Cole Butler had campaign funds left over from his run for Rogers County sheriff, and figured one way to get rid of them was to pay for a partial recount of the June 26 election. And so employees of the county's election board went back and counted the ballots in question, and sure enough, Butler picked up a vote and the incumbent, Sheriff Scott Walton, lost a vote. That swing was enough to bring Butler within 1,285 votes of the winner. That's right — Butler demanded a recount despite getting smoked on election night. This didn't cost the people anything, other than the time spent by the election board. And we don't need another law on the books, saying recounts aren't acceptable unless the vote is close. But by any measure, this exercise was just plain silly.
Crossing the line

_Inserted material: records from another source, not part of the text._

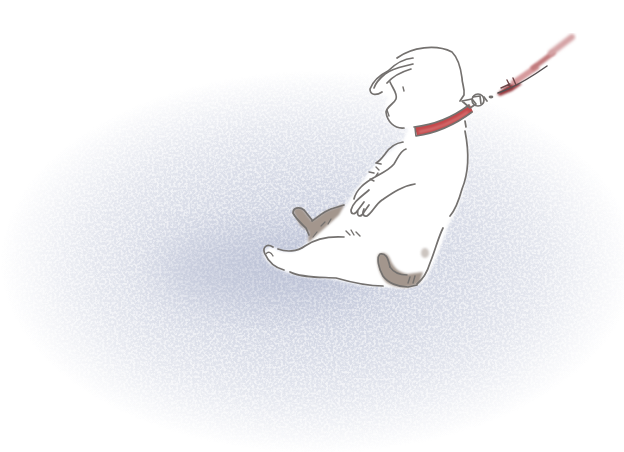
<!DOCTYPE html>
<html lang="en">
<head>
<meta charset="utf-8">
<title>Dog on a leash</title>
<style>
:root {
  --paper: #ffffff;
  --shade: #bfc5d8;
  --shade-deep: #b0b7cf;
  --ink: #74716f;
  --red: #c4494c;
  --red-dark: #96383c;
  --brown: #a3968d;
}
html, body { margin: 0; background: var(--paper); overflow: hidden; }
svg { display: block; width: 624px; height: 452px; }
.ink { fill: none; stroke: var(--ink); stroke-width: 1.7; stroke-linecap: round; stroke-linejoin: round; }
.fur { fill: var(--paper); }
.patch { fill: var(--brown); }
</style>
</head>
<body>
<svg viewBox="0 0 624 452" role="img" aria-label="A white dog sits leaning back against the pull of a red leash">
  <defs>
    <radialGradient id="haze">
      <stop offset="0" stop-color="var(--shade-deep)"/>
      <stop offset=".35" stop-color="var(--shade)" stop-opacity=".85"/>
      <stop offset=".7" stop-color="var(--shade)" stop-opacity=".45"/>
      <stop offset="1" stop-color="var(--shade)" stop-opacity="0"/>
    </radialGradient>
    <filter id="grain" x="0" y="0" width="1" height="1">
      <feTurbulence type="fractalNoise" baseFrequency=".42" numOctaves="3" seed="8"/>
      <feColorMatrix values="0 0 0 0 0  0 0 0 0 0  0 0 0 0 0  3.6 0 0 0 -1.15" result="speckle"/>
      <feComposite in="SourceGraphic" in2="speckle" operator="in"/>
      <feGaussianBlur stdDeviation=".5"/>
    </filter>
    <filter id="soft" x="-20%" y="-20%" width="140%" height="140%"><feGaussianBlur stdDeviation="1.6"/></filter>
    <filter id="smudge" x="-40%" y="-40%" width="180%" height="180%"><feGaussianBlur stdDeviation="1"/></filter>
    <filter id="wide" x="-30%" y="-30%" width="160%" height="160%"><feGaussianBlur stdDeviation="20"/></filter>
  </defs>

  <rect width="624" height="452" fill="var(--paper)"/>

  <g id="ground-shade">
    <ellipse cx="318" cy="262" rx="318" ry="190" fill="url(#haze)" opacity=".38"/>
    <ellipse cx="318" cy="262" rx="318" ry="192" fill="url(#haze)" opacity=".65" filter="url(#grain)"/>
    <ellipse cx="262" cy="270" rx="105" ry="36" fill="var(--shade-deep)" opacity=".42" filter="url(#wide)"/>
  </g>

  <g id="dog-fur" class="fur">
    <path filter="url(#soft)" d="M384 72C398 50 420 43 446 50C457 56 463 76 465 100L468 150C469 175 462 205 449 224C442 245 432 270 424 281C412 291 392 288 376 286C350 286 338 278 316 278C296 277 272 270 264 257C262 247 272 244 279 250C290 253 299 251 306 243L320 225L345 206L354 192L377 162L403 140L408 128C396 131 386 124 384 112L388 96L372 94C368 88 374 78 384 72Z"/>
  </g>

  <g id="brown-patches" class="patch">
    <path filter="url(#smudge)" d="M293 211C296 206 302 207 305 212L312 221L326 211L345 204L339 215L327 226L308 243L309 232L300 225Z"/>
    <path filter="url(#smudge)" d="M378 255C382 251 388 253 390 259C393 267 399 273 408 274L423 272L420 282C411 290 396 288 387 283C380 276 376 264 378 255Z"/>
    <ellipse cx="425" cy="253" rx="4" ry="5" opacity=".55" filter="url(#smudge)"/>
  </g>

  <g id="head" class="ink">
    <path d="M397 58C412 47 436 44 452 52C458 58 461 70 462 78C462 84 465 88 464 95L460 101"/>
    <path d="M413 58C402 59 394 65 388 71C380 75 373 81 370 89C370 95 376 96 382 92"/>
    <path d="M413 64C402 67 393 68 385 74C379 79 375 85 374 88"/>
    <path d="M411 69C401 72 393 76 387 83"/>
    <path d="M390 82C393 89 398 94 396 99C394 104 387 106 386 112C387 121 394 129 404 128"/>
    <path d="M403 87L404 91M387 110L389 116" stroke-width="1.4"/>
  </g>

  <g id="body" class="ink">
    <path d="M465 121L466 127M465 131C469 151 469 172 462 189C459 200 456 209 450 216"/>
    <path d="M443 228C438 238 435 251 430 263C427 273 423 279 417 284"/>
    <path d="M403 142C396 143 389 148 385 154C382 158 380 161 376 163L381 164"/>
    <path d="M406 149C400 151 398 158 394 164C386 174 371 176 361 187C356 192 355 195 354 199"/>
    <path d="M376 167L379 170M369 172L374 173M370 179L374 181M378 173L376 176" stroke-width="1.4"/>
    <path d="M415 184C402 186 391 194 382 200C375 205 373 212 367 216C363 217 362 213 364 209"/>
    <path d="M369 190C361 197 353 202 351 210C351 215 355 215 358 210L364 202M358 210C356 217 361 218 364 212L369 205"/>
    <path d="M346 231L350 235M351 230L354 235M356 232L360 236" stroke-width="1.4"/>
  </g>

  <g id="legs" class="ink">
    <path d="M312 220L304 210C299 206 293 208 293 213C296 219 301 223 306 228L309 235"/>
    <path d="M312 221C319 216 325 211 331 209L344 205"/>
    <path d="M344 237C328 236 315 239 305 246C297 252 286 252 278 249"/>
    <path d="M273 247C266 243 262 248 265 254C269 263 276 268 284 270"/>
    <path d="M266 254C268 251 271 252 273 256" stroke-width="1.3"/>
    <path d="M290 272C302 278 322 277 336 278C350 282 365 286 383 286"/>
    <path d="M390 267C388 258 386 253 380 254C376 258 379 269 383 276C388 283 398 287 408 287L417 285"/>
    <path d="M390 267C394 273 400 275 407 275M410 277L408 283M415 276L413 283" stroke-width="1.4"/>
    <path d="M325 222L321 226M331 219L328 224M317 232L313 237" stroke-width="1.2"/>
  </g>

  <g id="collar">
    <path d="M415 127C433 125 453 117 470 105L473 112C456 124 437 133 417 136Z" fill="var(--red)"/>
    <path d="M419 132C436 129 452 123 468 112" fill="none" stroke="#d9797a" stroke-width="2" filter="url(#smudge)"/>
    <path class="ink" d="M414 127C433 125 453 117 469 105M415 127L416 136C437 133 456 124 472 112" stroke-width="1.5"/>
    <path class="ink" d="M462 101L472 99L476 104L470 108Z" fill="#d8d5d5"/>
    <circle class="ink" cx="478" cy="100" r="6" fill="#eeeeee"/>
    <path class="ink" d="M473 97L480 96L481 104M484 97L487 101" stroke-width="1.3"/>
    <ellipse cx="491" cy="97" rx="2.4" ry="1.4" fill="var(--ink)"/>
  </g>

  <g id="leash">
    <path d="M497 94C503 88 509 84 516 82L522 84L512 91L500 96Z" fill="var(--red-dark)" filter="url(#smudge)"/>
    <path d="M512 84L538 66" fill="none" stroke="#d69a9c" stroke-width="6" filter="url(#smudge)"/>
    <path d="M533 68L545 59L553 53" fill="none" stroke="#c17a7d" stroke-width="5" stroke-linecap="round" filter="url(#smudge)"/>
    <path d="M551 53L572 37" fill="none" stroke="#d4a3a5" stroke-width="6" stroke-linecap="round" filter="url(#soft)"/>
    <path d="M498 93C510 89 530 78 547 66" fill="none" stroke="#575052" stroke-width="1.5" stroke-linecap="round"/>
    <path d="M507 80L511 88M513 78L516 85M501 88L510 84" fill="none" stroke="#6d4648" stroke-width="1.4" stroke-linecap="round"/>
  </g>
</svg>
</body>
</html>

Coal is becoming a harder cross to bear. It won't get any easier with stepped-up government and advocacy group hostility toward fossil fuels in general and coal in particular. Now comes word that Al Armendariz, the former administrator for the Environmental Protection Agency region that includes Oklahoma, has joined the Sierra Club's strident anti-coal campaign. Armendariz resigned from the EPA after he was caught on tape comparing his enforcement philosophy to imperial Rome's use of crucifixion to terrorize the population. The Sierra Club has targeted coal-fired power plants in Texas, Oklahoma and Arkansas. So much for the liberal complaint about regulators jumping ship to work in an industry they formerly regulated. The Armendariz move is just as cozy. The Club for Ungrowth is a powerful lobby and now has a Roman centurion in its ranks. Had a Bush administration official done what Armendariz did, no conservative advocacy group would have touched him with a 10-foot rood.

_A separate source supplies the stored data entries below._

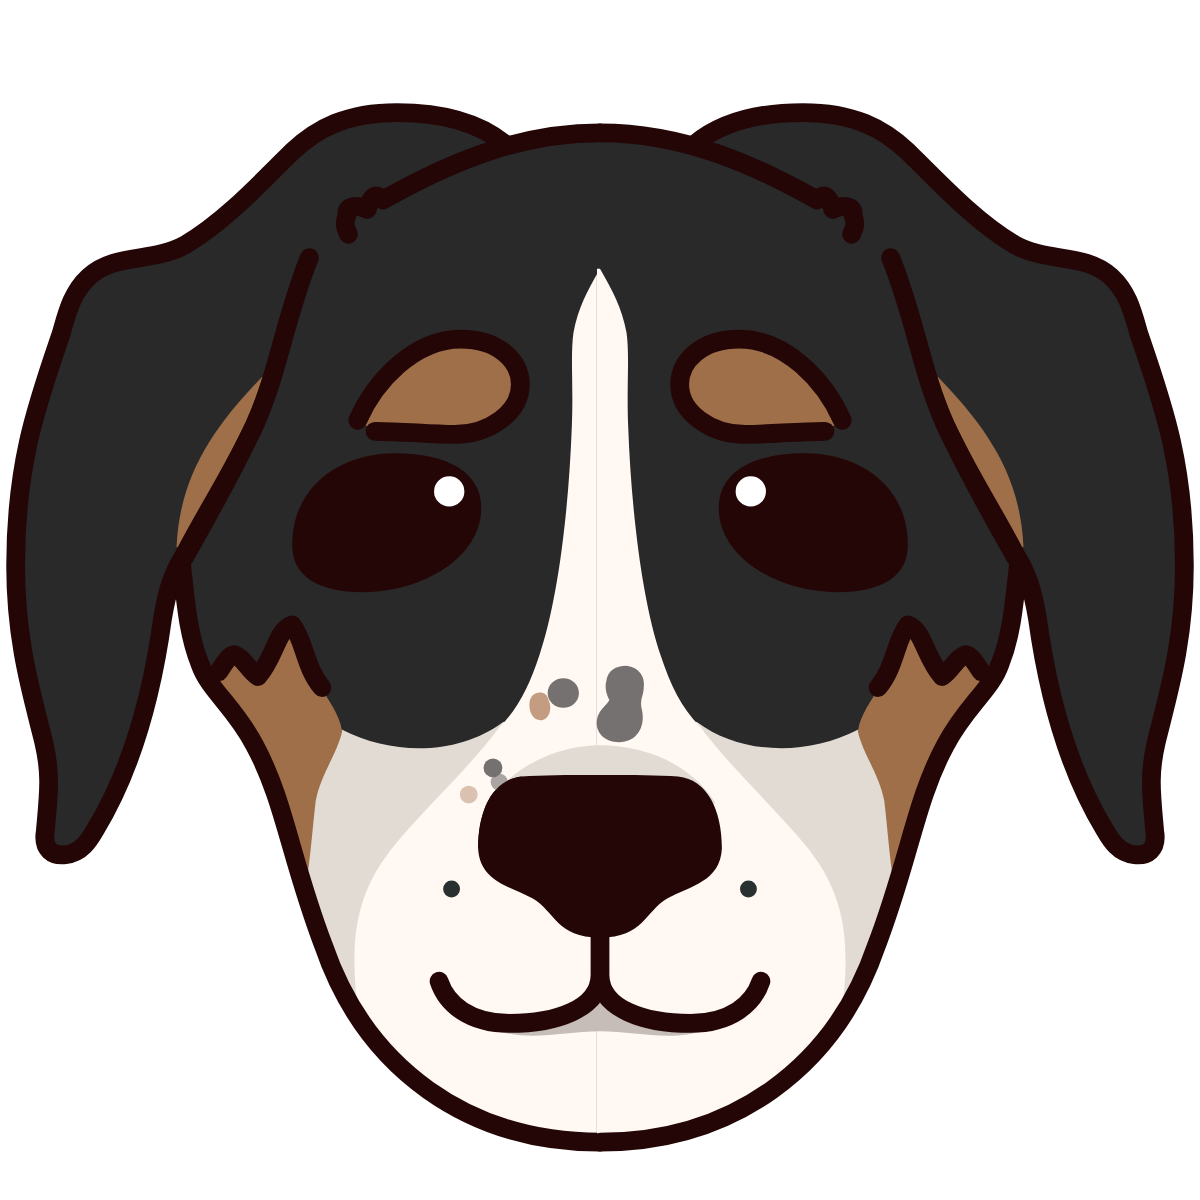
<!DOCTYPE html>
<html lang="en">
<head>
<meta charset="utf-8">
<title>Tricolour dog portrait</title>
<style>
:root{
  --paper:#ffffff;
  --line:#240607;
  --coat:#292929;
  --tan:#9f6f49;
  --cream:#fff8f3;
  --shade:#e1dbd4;
  --lip-shade:#c6bdb9;
  --whisker:#293030;
  --spot:#747170;
  --spot-soft:#aaa5a3;
  --freckle:#c49c81;
  --freckle-soft:#dac1b0;
}
html,body{margin:0;padding:0;overflow:hidden;background:var(--paper)}
.portrait{display:block;width:1200px;height:1200px}
.coat{fill:var(--coat)}
.tan{fill:var(--tan)}
.cream{fill:var(--cream)}
.shade{fill:var(--shade)}
.lip-shade{fill:var(--lip-shade)}
.dark{fill:var(--line)}
.whisker{fill:var(--whisker)}
.line{fill:none;stroke:var(--line);stroke-width:12;stroke-linecap:round;stroke-linejoin:round}
.brow{fill:var(--tan);stroke:var(--line);stroke-width:12;stroke-linecap:round;stroke-linejoin:round}
.spot{fill:var(--spot)}
.spot-soft{fill:var(--spot-soft)}
.freckle{fill:var(--freckle)}
.freckle-soft{fill:var(--freckle-soft)}
.glint{fill:#fff}
</style>
</head>
<body>
<svg class="portrait" viewBox="0 0 768 768" role="img" aria-label="Face of a black, tan and white dog with floppy ears">
  <defs>
    <path id="ear-shape" d="M323 92 C306 78 282 72 254 72 C222 72 203 82 187 97 C163 121 142 143 118 157 C98 168 73 162 57 177 C46 187 43 200 39 214 C24 258 10 296 10 362 C10 412 21 446 28 475 C33 496 31 509 29 532 C27 544 34 548 42 547 C52 546 57 538 61 531 C84 493 97 447 104 396 C107 378 110 368 118 355 C133 326 148 304 163 272 C178 239 182 205 198 165"/>
    <path id="half-head" d="M386 85 C330 85 284 106 245 128 L222 149 L198 165 C182 205 178 239 163 272 C148 304 133 330 116 362 C119 385 120 405 128 425 C134 442 150 452 163 477 C182 512 186 550 207 605 C234 684 300 731 386 731 Z"/>
    <clipPath id="head-clip"><use href="#half-head"/></clipPath>

    <g id="ear">
      <use href="#ear-shape" class="coat"/>
      <path class="tan" d="M168 241 C137 273 115 304 113 350 L122 350 L168 262 Z"/>
      <use href="#ear-shape" class="line"/>
    </g>

    <g id="face-half">
      <use href="#half-head" class="coat"/>
      <g clip-path="url(#head-clip)">
        <path class="shade" d="M219 467 C252 484 294 483 322 462 L386 462 V740 H180 V467 Z"/>
        <path class="cream" d="M386 172 L384 172 C376 186 370 197 367 213 C365 228 367 246 366 272 C364 327 357 385 345 420 C339 438 332 453 320 465 C299 493 270 519 250 544 C230 570 226 594 227 622 C228 644 230 655 233 670 L290 740 H386 Z"/>
        <path class="tan" d="M110 440 L140 430 L149 419 L165 433 C176 421 177 403 187 400 C194 410 196 427 206 440 C210 449 217 456 219 468 C216 482 205 496 202 513 C200 530 199 546 196 566 L170 570 Z"/>
      </g>
      <path class="line" d="M384 85 C330 85 284 106 245 128 C240 122 237 127 235 134 C229 131 221 131 222 138 C220 143 221 146 223 150"/>
      <path class="line" d="M116 360 C119 385 120 405 128 425 C134 442 150 452 163 477 C182 512 186 550 207 605 C234 684 300 731 384 731"/>
      <path class="line" d="M198 165 C182 205 178 239 163 272 C148 304 133 330 118 357"/>
      <path class="line" d="M140 430 C144 424 146 420 150 419 C156 421 159 429 165 433 C176 421 177 403 187 400 C195 410 195 427 206 440"/>
      <path class="brow" d="M229 269 C240 244 265 217 295 217 C319 217 333 231 333 246 C333 264 313 278 291 278 C274 278 259 276 240 276"/>
      <path class="dark" d="M187 349 C187 309 220 290 253 290 C286 290 308 302 308 325 C308 357 270 379 232 379 C204 379 187 369 187 349 Z"/>
      <circle class="glint" cx="287.500" cy="314.500" r="9.700"/>
      <circle class="whisker" cx="289" cy="569" r="5.400"/>
    </g>
  </defs>

  <g id="ears">
    <use href="#ear"/>
    <use href="#ear" transform="translate(768 0) scale(-1 1)"/>
  </g>

  <g id="face">
    <use href="#face-half"/>
    <use href="#face-half" transform="translate(768 0) scale(-1 1)"/>
  </g>

  <g id="muzzle">
    <path class="shade" d="M311 514 C330 489 358 477 384 477 C414 477 443 490 458 514 Z"/>
    <path class="lip-shade" d="M384 632 C397 656 432 661 462 655 C434 669 411 660 384 660 C357 660 334 669 306 655 C336 661 371 656 384 632 Z"/>
    <path class="dark" d="M384 496 C362 496 347 496 334 497 C315 499 306 519 306 543 C307 564 326 567 341 575 C355 583 356 600 384 600 C412 600 413 583 427 575 C442 567 461 564 462 543 C462 519 453 499 434 497 C421 496 406 496 384 496 Z"/>
    <path class="line" d="M384 598 V624 C384 646 355 655 326 655 C301 655 286 643 281 628 M384 624 C384 646 413 655 442 655 C467 655 482 643 487 628"/>
  </g>

  <g id="markings">
    <path class="spot" d="M388 436 C389 429 394 426 401 426 C409 427 413 433 412 440 C412 445 409 448 411 455 C413 466 407 475 396 475 C387 475 381 469 382 461 C383 454 388 452 390 448 C388 444 387 440 388 436 Z"/>
    <ellipse class="spot" cx="360.500" cy="443.500" rx="10" ry="9.500"/>
    <path class="freckle" d="M339 449 C340 442 350 441 351 448 C354 454 351 461 346 461 C341 461 338 455 339 449 Z"/>
    <circle class="spot-soft" cx="319.500" cy="500.500" r="5.500"/>
    <circle class="spot" cx="315.500" cy="491.500" r="6"/>
    <circle class="freckle-soft" cx="300" cy="508.500" r="5.700"/>
    <path class="dark" d="M306 543 C306 519 315 499 334 497 L340 520 Z"/>
  </g>
</svg>
</body>
</html>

Hallmark of decency
Two things stand out about “The Andy Griffith Show,” whose namesake star died this week at age 86. One is that even today, the series that ran from 1960-68 is still funny because its humor was timeless. There were no topical jokes that require an understanding of events of those times. Instead the laughs stemmed from the various adventures of the characters — Andy, Barney, Opie, Aunt Bee and the rest. The other takeaway from the show was the decency of Griffith's character, Sheriff Andy Taylor. Andy always found a way to make others feel good, even if they had done something hurtful to him. The episode where Barney runs for sheriff is a prime example. Griffith had film success before the series debuted, and more TV success with “Matlock” afterward. But nothing approached “The Andy Griffith Show.” Longtime friend Craig Fincannon said the role of Sheriff Taylor “put heavy pressure on him because everyone felt like he was their best friend.” Not a bad legacy.